What really got me for the main idea of the book is how one moment - in this case one tip to the press - can change someone's life irrevocably forever. Tate always secretly harbored thoughts of becoming an actress but we don't know if it would have come to fruition had she not been thrust into the public eye. She was set to start college soon after her return from London, but all of that was derailed the morning the press found out she is Ian Butler's "long lost" daughter. There's also the fact that, despite becoming a star, Tate's personal life has been at a standstill for all these years. With such a huge betrayal in her past, and at such an impressionable time in her life, she finds it difficult to trust. It's maybe this idea of trust that left me unsatisfied in the way the story went forward. I felt like it was almost too quick that Tate was pulled back into Sam's orbit once they reconnected on set. Too quick that the feelings they left behind resurfaced, but I didn't feel like the trust was earned back. And yes, I feel like in this circumstance trust needed to be earned back on Sam's part.

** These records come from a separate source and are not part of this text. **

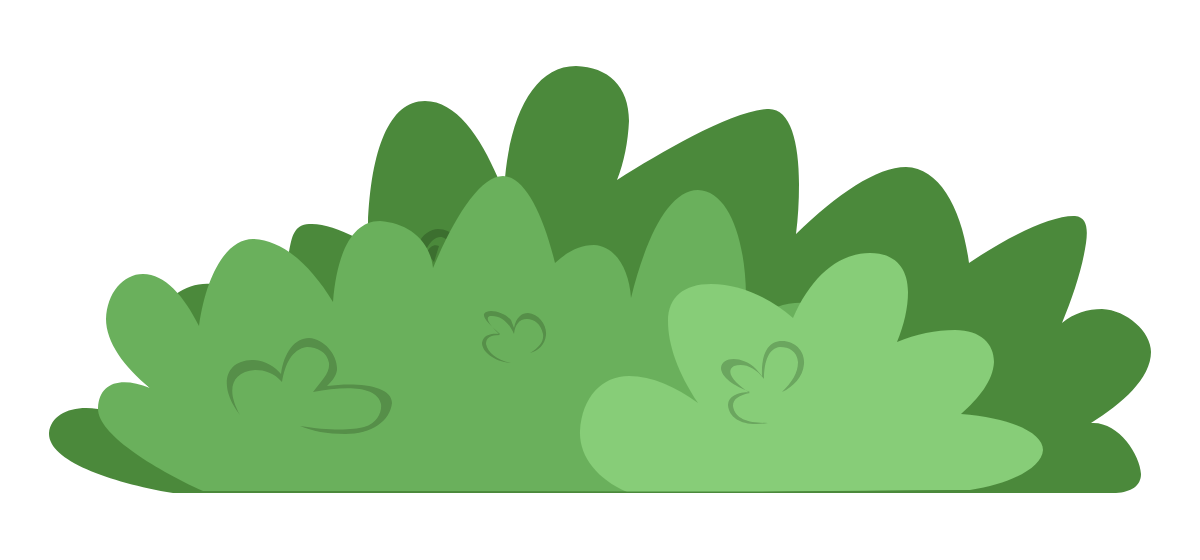
<!DOCTYPE html>
<html lang="en">
<head>
<meta charset="utf-8">
<title>Green bush</title>
<style>
  :root {
    --paper: #ffffff;
    --leaf-dark: #4b893b;
    --leaf-mid: #6ab05c;
    --leaf-light: #87cd78;
    --curl-back: #3c6f2f;
    --curl-mid: #568f49;
    --curl-light: #6ba65f;
  }
  html, body { margin: 0; background: var(--paper); overflow: hidden; }
  .bush { display: block; width: 1200px; height: 560px; }
  .back { fill: var(--leaf-dark); }
  .middle { fill: var(--leaf-mid); }
  .front { fill: var(--leaf-light); }
  .curl-back { fill: var(--curl-back); }
  .curl-mid { fill: var(--curl-mid); }
  .curl-light { fill: var(--curl-light); }
</style>
</head>
<body>
<svg class="bush" viewBox="0 0 1200 560" role="img" aria-label="A leafy bush in three shades of green">
  <g id="back-foliage">
    <path class="back" d="M173 493 C108 482 48 460 49 433 C51 414 72 405 98 409 L150 388 L146 384 L176 294 C186 287 198 283 211 284 L289 252 C292 236 294 225 309 224 C322 223 339 229 355 237 L368 224 C371 150 389 101 425 101 C456 101 480 136 498 178 L505 178 C511 111 536 66 576 66 C608 67 629 86 629 121 C628 142 624 162 617 180 C663 151 730 112 767 109 C790 107 799 141 799 184 C799 202 798 218 796 234 C837 194 877 167 906 167 C940 168 962 209 969 263 C1010 235 1053 215 1075 216 C1087 217 1088 229 1086 243 C1082 270 1073 296 1062 323 C1074 313 1088 309 1102 309 C1127 310 1151 332 1151 352 C1151 378 1122 404 1091 423 C1118 421 1140 454 1141 474 C1141 486 1131 492 1116 493 Z"/>
    <path class="curl-back" d="M418 245 C422 234 431 229 438 229 C445 229 451 232 454 236 L449 243 C445 235 434 233 426 250 Z M427 253 C429 246 435 244 439 246 L434 262 Z"/>
  </g>

  <g id="middle-foliage">
    <path class="middle" d="M203 491 C151 467 97 433 98 408 C99 383 120 376 150 388 C124 367 106 342 106 319 C107 293 123 274 143 274 C165 274 184 296 199 326 C206 276 226 239 253 239 C282 240 310 264 333 302 C337 251 353 221 380 221 C408 223 430 240 433 268 C454 218 480 176 503 176 C525 177 543 214 555 263 C567 252 579 245 594 245 C615 246 629 268 631 298 C646 237 669 190 698 190 C728 191 745 237 746 294 L777 307 Q791 302 806 303 L850 420 L760 492 Z"/>
    <g id="left-curl" class="curl-mid">
      <path d="M240 415 C219 388 223 361 252 360 C265 360 275 367 281 374 C284 352 295 338 309 338 C325 339 338 356 337 370 C336 377 331 382 327 386 C356 382 392 385 392 403 C390 421 372 434 345 434 C327 434 312 431 300 426 C330 431 353 430 364 427 C378 423 382 411 381 404 C377 385 344 386 313 392 C322 380 330 373 329 363 C327 352 317 347 307 347 C292 349 285 364 282 382 C274 373 265 370 255 370 C231 372 226 390 240 415 Z"/>
    </g>
    <g id="centre-curl" class="curl-mid">
      <path d="M511 363 C495 362 482 352 482 343 C483 335 491 333 500 334 C491 326 483 319 484 314 C488 308 504 312 511 320 L514 328 C516 317 522 313 528 313 C539 314 547 325 546 335 C545 345 538 351 530 353 C540 347 544 341 543 334 C541 324 534 319 527 319 C519 319 515 325 514 334 C508 321 500 315 490 316 C484 318 491 326 500 335 C490 335 486 338 486 344 C488 353 497 360 511 363 Z"/>
    </g>
  </g>

  <g id="front-foliage">
    <path class="front" d="M627 492 C597 479 579 456 580 431 C582 397 602 376 629 376 C652 376 676 387 698 403 C678 373 668 345 668 321 C668 297 684 284 711 284 C741 284 770 298 793 318 C811 277 838 253 870 253 C895 253 908 268 908 292 C908 308 904 325 897 342 C916 334 936 330 955 330 C981 330 994 344 994 362 C993 381 979 398 961 414 C1012 418 1043 433 1043 450 C1042 468 1010 484 970 490 L760 492 Z"/>
    <g id="right-curl" class="curl-light">
      <path d="M768 423 C746 427 729 420 728 405 C728 396 738 392 750 392 C734 386 721 377 721 368 C722 356 743 356 756 369 L762 376 C761 354 768 341 782 341 C796 341 805 352 804 364 C803 377 793 387 782 392 C792 382 798 373 798 362 C797 351 789 347 780 347 C769 348 764 361 764 379 C755 367 744 363 734 366 C724 372 736 384 750 393 C739 395 733 399 733 406 C735 420 750 423 768 423 Z"/>
    </g>
  </g>
  <polygon id="ground-edge" class="back" points="173,493 203,491 627,491.5 760,491.5 970,490 1116,493"/>
</svg>
</body>
</html>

I think what truly left this bad taste in my mouth - so to speak - was the idea that Tate has never been given the opportunity to speak her truth. Except when she spoke it to Sam but look how that turned out. No, Tate has always been required to go along with a narrative. Whether it's playing a role on TV or in movies to the still tense relationship with her father that she must present to the world as close and loving. She's hindered by needing to keep things looking happy and shiny for the public - no scandals here please - in order to be marketable and, I supposed, bankable to the fans. I wanted to see Tate take her own life into her own hands, but I don't think it's something she'll ever be able to do at least out in the open. But that brings up the question of: is Tate's personal life really anyone's business?
The book provides this interesting quandry, but like I said I didn't feel like it really fleshed it out well enough. This is a read that I may come back to at some point because maybe I missed something this first time around, or maybe circumstances in my life influenced how I read and interpreted the story. I think Twice in a Blue Moon is one of the more thought-provoking reads that Christina Lauren has given readers recently and while I like the more somber tone, I just wanted a little something more from the story itself.
I still look forward to whatever Christina Lauren has up their sleeves next. Despite my on-the-fence thoughts in regards to this book, they've always been authors that I can count on to deliver, and if this time they deliver something that sticks with me days after finishing, that has me questioning my feelings about the book, I think they've done their job fantastically.